There is a tendency to think about community leadership as exclusively the domain of influential business leaders, nonprofit executives and elected officials. Good civic leadership at those levels is very important, but it isn’t sufficient for building community cohesion and a sense of shared purpose.
Communities work better when there is a grass roots-driven effort that empowers individuals and groups to continually work to make things better.
An important measure of community health is the extent to which people are invested in making things better for the greater good. In the Wenatchee Valley, the organization Our Valley Our Future has emerged as a critical catalyst for empowering people and organizations to strengthen the community.
Recently, OVOF held a public launch for its second five-year plan, featuring coordinator Steve Maher, OVOF board chair Laura Merrill of the City of Wenatchee and keynote speakers Katy and James Sheehan of Spokane, who have spent 20 years fostering civic involvement in Spokane through their Community Building Campus.
“I can tell that you guys are on a really amazing path,” marveled Katy Sheehan, noting that our valley has committed to more than 80 action items to improve the quality of life here.
The Our Valley Our Future action plan for 2022-2026 is the culmination of a transparent community process that tapped into the wisdom of more than 2,000 individuals from all walks of life. It is significant that while we were struggling as communities to deal with the pandemic, OVOF was focused on our shared values and how we can work together to make things better.
There are several game changing initiatives and more than 80 action items in the plan, for which organizations have volunteered to step up and be leaders or participants.
Those game-changing initiatives included:
- Developing a technology ecosystem to encourage economic growth
- Fostering a post-carbon economy to take advantage of our renewable energy
- Improving health literacy and outcomes
- Regional wildfire prevention, preparedness and recovery
- Enhancing early care and learning programs
- Broadening the leadership opportunities
- Developing a regional housing approach
- Many voices, one region, the quest to bring people together to find common ground
One major theme the survey revealed was the need to adapt to growth in our region, which covers a range of issues, Maher said, from dealing with critical housing shortages, to adding infrastructure and at the same time retaining the small-town feel to the valley.
The legacy of our forefathers in this valley is one of civic service and placing community health, vitality and resilience on a par with personal gain. It’s an “all for one and one for all” mindset.

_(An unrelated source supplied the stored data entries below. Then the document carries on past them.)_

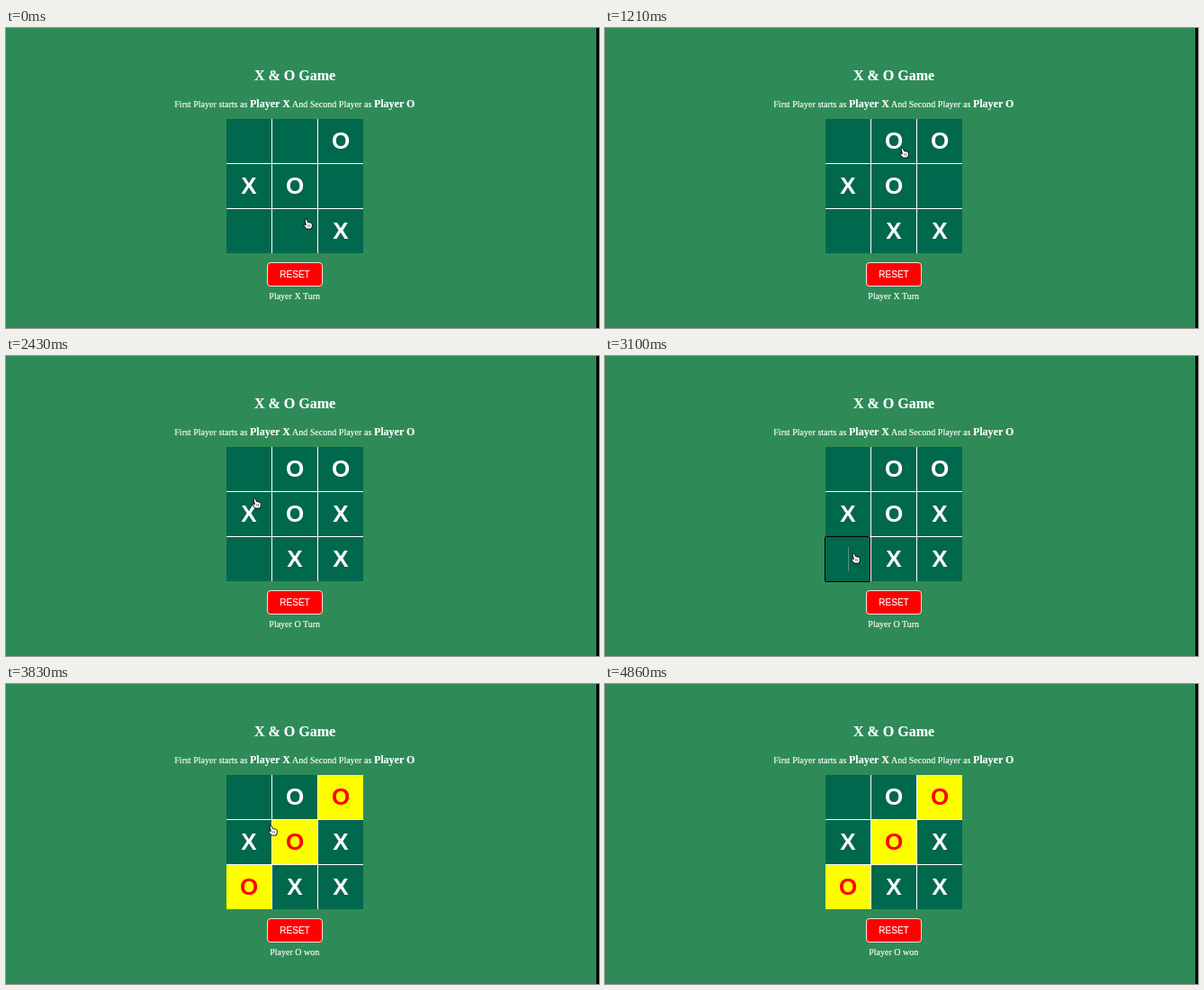
An HTML page for the animation above (4.96 s loop, 659 px wide and 333 px high).

```html
<!DOCTYPE html>
<html lang="en">
<head>
<meta charset="utf-8">
<title>X &amp; O Game</title>
<style>
html, body { margin: 0; width: 100%; height: 100%; overflow: hidden; background: #2e8b57; }
svg { display: block; width: 659px; height: 333px; }
text { fill: #fff; font: 10px "Liberation Serif", "Times New Roman", serif; white-space: pre; }
.serif { stroke: #fff; stroke-width: .15px; }
.mid { text-anchor: middle; }
.title { font-size: 16px; font-weight: bold; }
.intro { word-spacing: .1px; }
.big { font-size: 12px; font-weight: bold; }
.sans { font-family: "Liberation Sans", Arial, sans-serif; }
.mark { font-size: 26px; font-weight: bold; }
.cell { fill: #00684c; }
.won .cell { fill: #ff0; }
.won .mark { fill: #f00; }
</style>
</head>
<body>
<svg viewBox="0 0 659 333">
  <rect x="656" width="3" height="333"/>
  <text class="serif mid title" x="321" y="58">X &amp; O Game</text>
  <text class="serif intro" x="187.3" y="88">First Player starts as <tspan class="big">Player X</tspan> And Second Player as <tspan class="big">Player O</tspan></text>
  <rect x="245" y="101" width="152" height="149" fill="#fff"/>
  <g id="board"></g>
  <g id="press">
    <rect x="244.5" y="200.5" width="50" height="50" rx="1" fill="none" stroke="#000"/>
    <rect x="270" y="212" width="1" height="27" fill="#5d8f80"/>
  </g>
  <rect x="290.5" y="260.5" width="61" height="26" rx="3.5" fill="#f00" stroke="#fdd"/>
  <text class="serif mid sans" x="321" y="277">RESET</text>
  <text class="serif mid" id="status" x="320.7" y="301"></text>
  <g id="hand" stroke="#000" stroke-width=".9" stroke-linejoin="round">
    <path fill="#fff" d="M-1 .8Q0-.6 1.2.6L2.5 3.6L5.8 4.2Q7.8 5 7.4 7.5L6.4 11H1L-2 7.2Q-2.6 5.6-1 5.9L.4 6.8Z"/>
    <path fill="none" stroke-width=".6" d="M2.8 6.2v2.4M4.6 6.5v2.1"/>
  </g>
</svg>
<script>
const LOOP = 4960, PRESS = 3100, WIN = 3180;
const opening = "..OXO...X";
// X and O take turns: cell and time of each move
const plays = [[7, 310], [1, 1210], [5, 1780], [6, WIN]];
// Where the fingertip rests: arrival, departure, x, y
const stops = [[0, 870, 333, 212], [950, 1290, 330, 133], [1700, 2110, 364, 171], [2330, 2560, 276, 158],
               [3060, 3380, 276, 219], [3800, 3910, 294, 157], [4860, LOOP, 520, 350]];

const $ = id => document.getElementById(id);
$("board").innerHTML = [...opening].map((_, i) => {
  const x = 245 + i % 3 * 51, y = 101 + Math.floor(i / 3) * 50;
  return `<g><rect class="cell" x="${x}" y="${y}" width="50" height="49"/>
    <text class="mid sans mark" x="${x + 25}" y="${y + 33}"></text></g>`;
}).join("");
const cells = [...$("board").children];

function handAt(t) {
  const i = stops.findLastIndex(s => s[0] <= t);
  const [, leave, x, y] = stops[i];
  if (t <= leave) return [x, y];
  const [arrive, , nextX, nextY] = stops[i + 1];
  const k = (t - leave) / (arrive - leave), ease = k * k * (3 - 2 * k);
  return [x + (nextX - x) * ease, y + (nextY - y) * ease];
}

function draw(t) {
  const won = t >= WIN;
  const marks = [...opening];
  const played = plays.filter(([, time]) => t >= time);
  played.forEach(([cell], n) => marks[cell] = "XO"[n % 2]);
  cells.forEach((cell, i) => {
    cell.lastElementChild.textContent = marks[i].replace(".", "");
    cell.classList.toggle("won", won && [2, 4, 6].includes(i));
  });
  $("status").textContent = won ? "Player O won" : `Player ${"XO"[played.length % 2]} Turn`;
  $("press").style.display = t >= PRESS && !won ? "" : "none";
  $("hand").setAttribute("transform", `translate(${handAt(t).map(Math.round)})`);
}

function frame() {
  draw(performance.now() % LOOP);
  requestAnimationFrame(frame);
}
frame();
</script>
</body>
</html>
```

Every great civic achievement in our history is the result of cooperative action with long-term community benefit as the driving force. It’s why we have publicly-owned hydroelectric dams, the Numerica Performing Arts Center, Mission Ridge Ski and Board Resort, Pybus Public Market, the Apple Capital Recreational Loop Trail, and many more civic successes.
One of the things I value about OVOF is the group’s focus on what is possible — what we can accomplish by working together. In a society that is seeing so much division, thanks to our dysfunctional political parties,and national media and social media ecosystems that are rewarded by perpetuating conflict.
If we’re going to make things happen, we have to start in our home towns and strengthen the bonds of community. That’s exactly what OVOF is doing in this valley.
Maher, the OVOF coordinator, noted that our valley has seen a lot of in-migration during the pandemic. Our opportunity, he said, is encouraging them to participate in the civic life of our community.
Our valley is being transformed before our eyes, and quickly. Maintaining the community spirit while this changes happens is the most important work ahead of us.